§ **Your goal**: Collect from the data below each line with "points".

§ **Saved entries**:
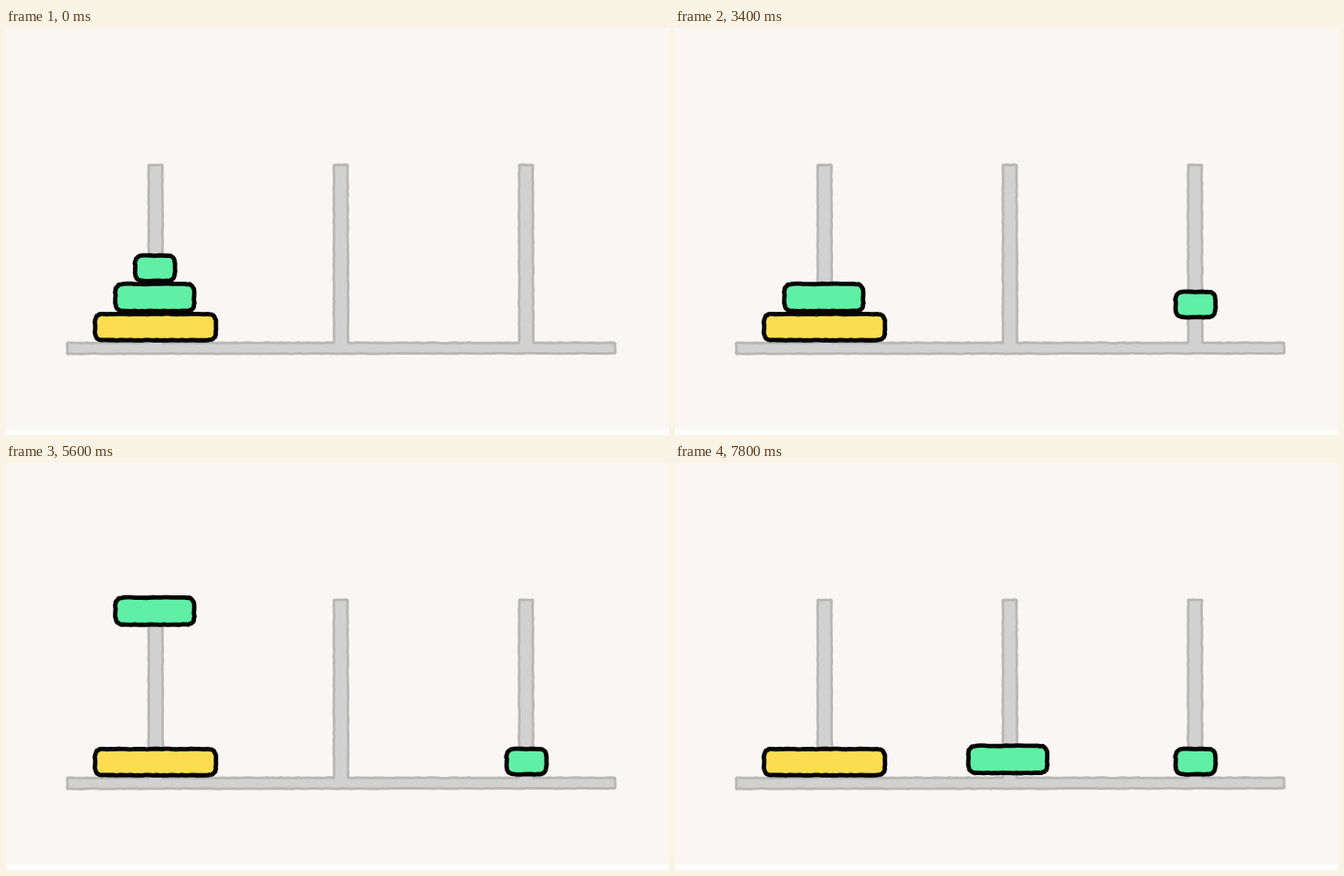
An HTML page with a canvas that plays this animation: 726 by 446 pixels, repeating every 8 s.

```html
<!DOCTYPE html>
<html lang="en">
<head>
<meta charset="utf-8">
<title>Moving discs between pegs</title>
<style>
html, body { margin: 0; width: 100%; height: 100%; overflow: hidden; background: #faf6f3; }
canvas { display: block; width: 726px; height: 446px; }
</style>
</head>
<body>
<canvas id="stage" width="726" height="446"></canvas>
<script>
const ctx = document.getElementById('stage').getContext('2d');
const LOOP = 8000, STEP = 200;      // ms
const TRAVEL = 4.2;                 // seconds one disc needs for its move
const SHOULDER = 133;               // height where a move leaves the vertical
const PEN = 4.8;
const GREEN = '#5ff0a6', YELLOW = '#fcdd52';

function seeded(seed) {
  return () => (seed = (seed * 16807) % 2147483647) / 2147483647 - 0.5;
}

const mix = (a, b, u) => a + (b - a) * u;
const gap = (a, b) => Math.hypot(b[0] - a[0], b[1] - a[1]);
const between = (a, b, u) => [mix(a[0], b[0], u), mix(a[1], b[1], u)];

// Closed polygon with rounded corners and a slightly shaky line.
function roughShape(corners, radius, seed, shake) {
  const rand = seeded(seed), path = new Path2D(), n = corners.length;
  const add = ([x, y]) => path.lineTo(x + rand() * shake, y + rand() * shake);
  corners.forEach((c, i) => {
    const prev = corners[(i + n - 1) % n], next = corners[(i + 1) % n];
    const a = between(c, prev, radius / gap(c, prev));
    const b = between(c, next, radius / gap(c, next));
    const end = between(next, c, radius / gap(c, next));
    for (let u = 0; u <= 1; u += 0.125) {
      add(between(between(a, c, u), between(c, b, u), u));
    }
    for (let d = 4; d < gap(b, end); d += 4) add(between(b, end, d / gap(b, end)));
  });
  path.closePath();
  return path;
}

function makeRack() {
  const corners = [[67, 345]];
  for (let i = 0; i < 3; i++) {
    const x = 163.8 + i * 202.8;
    corners.push([x - 7.5, 345], [x - 7.5, 150], [x + 7.4, 150], [x + 8, 345]);
  }
  corners.push([667, 345], [667, 356.5], [67, 357]);
  return roughShape(corners, 1, 17, 0.6);
}

// Outline of a disc, hung from the middle of its top edge.
function makeDisc(width, height, seed) {
  const x = width / 2 - PEN / 2, top = PEN / 2, bottom = height - PEN / 2;
  return roughShape([[-x, top], [x, top], [x, bottom], [-x, bottom]], 9, seed, 0.8);
}

// Straight up, over in one curve, straight down.
function makeRoute(x0, y0, x1, y1, reach) {
  const points = [[x0, y0]];
  for (let i = 0; i <= 60; i++) {
    const u = i / 60;
    points.push([mix(x0, x1, u * u * (3 - 2 * u)), SHOULDER - reach * 3 * u * (1 - u)]);
  }
  points.push([x1, y1]);
  return points;
}

function pointAlong(route, share) {
  const lengths = route.slice(1).map((p, i) => gap(route[i], p));
  let left = share * lengths.reduce((a, b) => a + b);
  let i = 0;
  while (i < lengths.length - 1 && left > lengths[i]) left -= lengths[i++];
  return between(route[i], route[i + 1], left / lengths[i]);
}

function easeInOut(u) {
  u = Math.min(1, Math.max(0, u));
  return u < 0.5 ? 4 * u ** 3 : 1 - 4 * (1 - u) ** 3;
}

const rack = makeRack();
const large = makeDisc(137, 33.5, 59);
const movers = [
  { shape: makeDisc(91, 34.5, 47), start: 4.02, route: makeRoute(163, 278, 364.5, 310, 120) },
  { shape: makeDisc(48.5, 32.5, 31), start: 0.03, route: makeRoute(163.2, 247, 570, 311, 132) }
];

function paint(path, fill, stroke, width) {
  ctx.fillStyle = fill;
  ctx.strokeStyle = stroke;
  ctx.lineWidth = width;
  ctx.fill(path);
  ctx.stroke(path);
}

function drawDisc(path, [x, y], fill) {
  ctx.save();
  ctx.translate(x, y);
  paint(path, fill, '#050505', PEN);
  ctx.restore();
}

function draw(t) {
  ctx.fillStyle = '#faf6f3';
  ctx.fillRect(0, 0, 726, 440);
  ctx.fillStyle = '#fefefe';
  ctx.fillRect(0, 440, 726, 6);
  ctx.lineJoin = 'round';
  paint(rack, '#d2d1d2', '#b7b7b6', 2.8);
  drawDisc(large, [163.6, 311], YELLOW);
  for (const m of movers) {
    drawDisc(m.shape, pointAlong(m.route, easeInOut((t - m.start) / TRAVEL)), GREEN);
  }
}

const begin = performance.now();
function tick() {
  const ms = (performance.now() - begin) % LOOP;
  draw(Math.floor(ms / STEP) * STEP / 1000);
  requestAnimationFrame(tick);
}
tick();
</script>
</body>
</html>
```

§ **Result for this exercise**:
  const points = [[x0, y0]];
    points.push([mix(x0, x1, u * u * (3 - 2 * u)), SHOULDER - reach * 3 * u * (1 - u)]);
  points.push([x1, y1]);
  return points;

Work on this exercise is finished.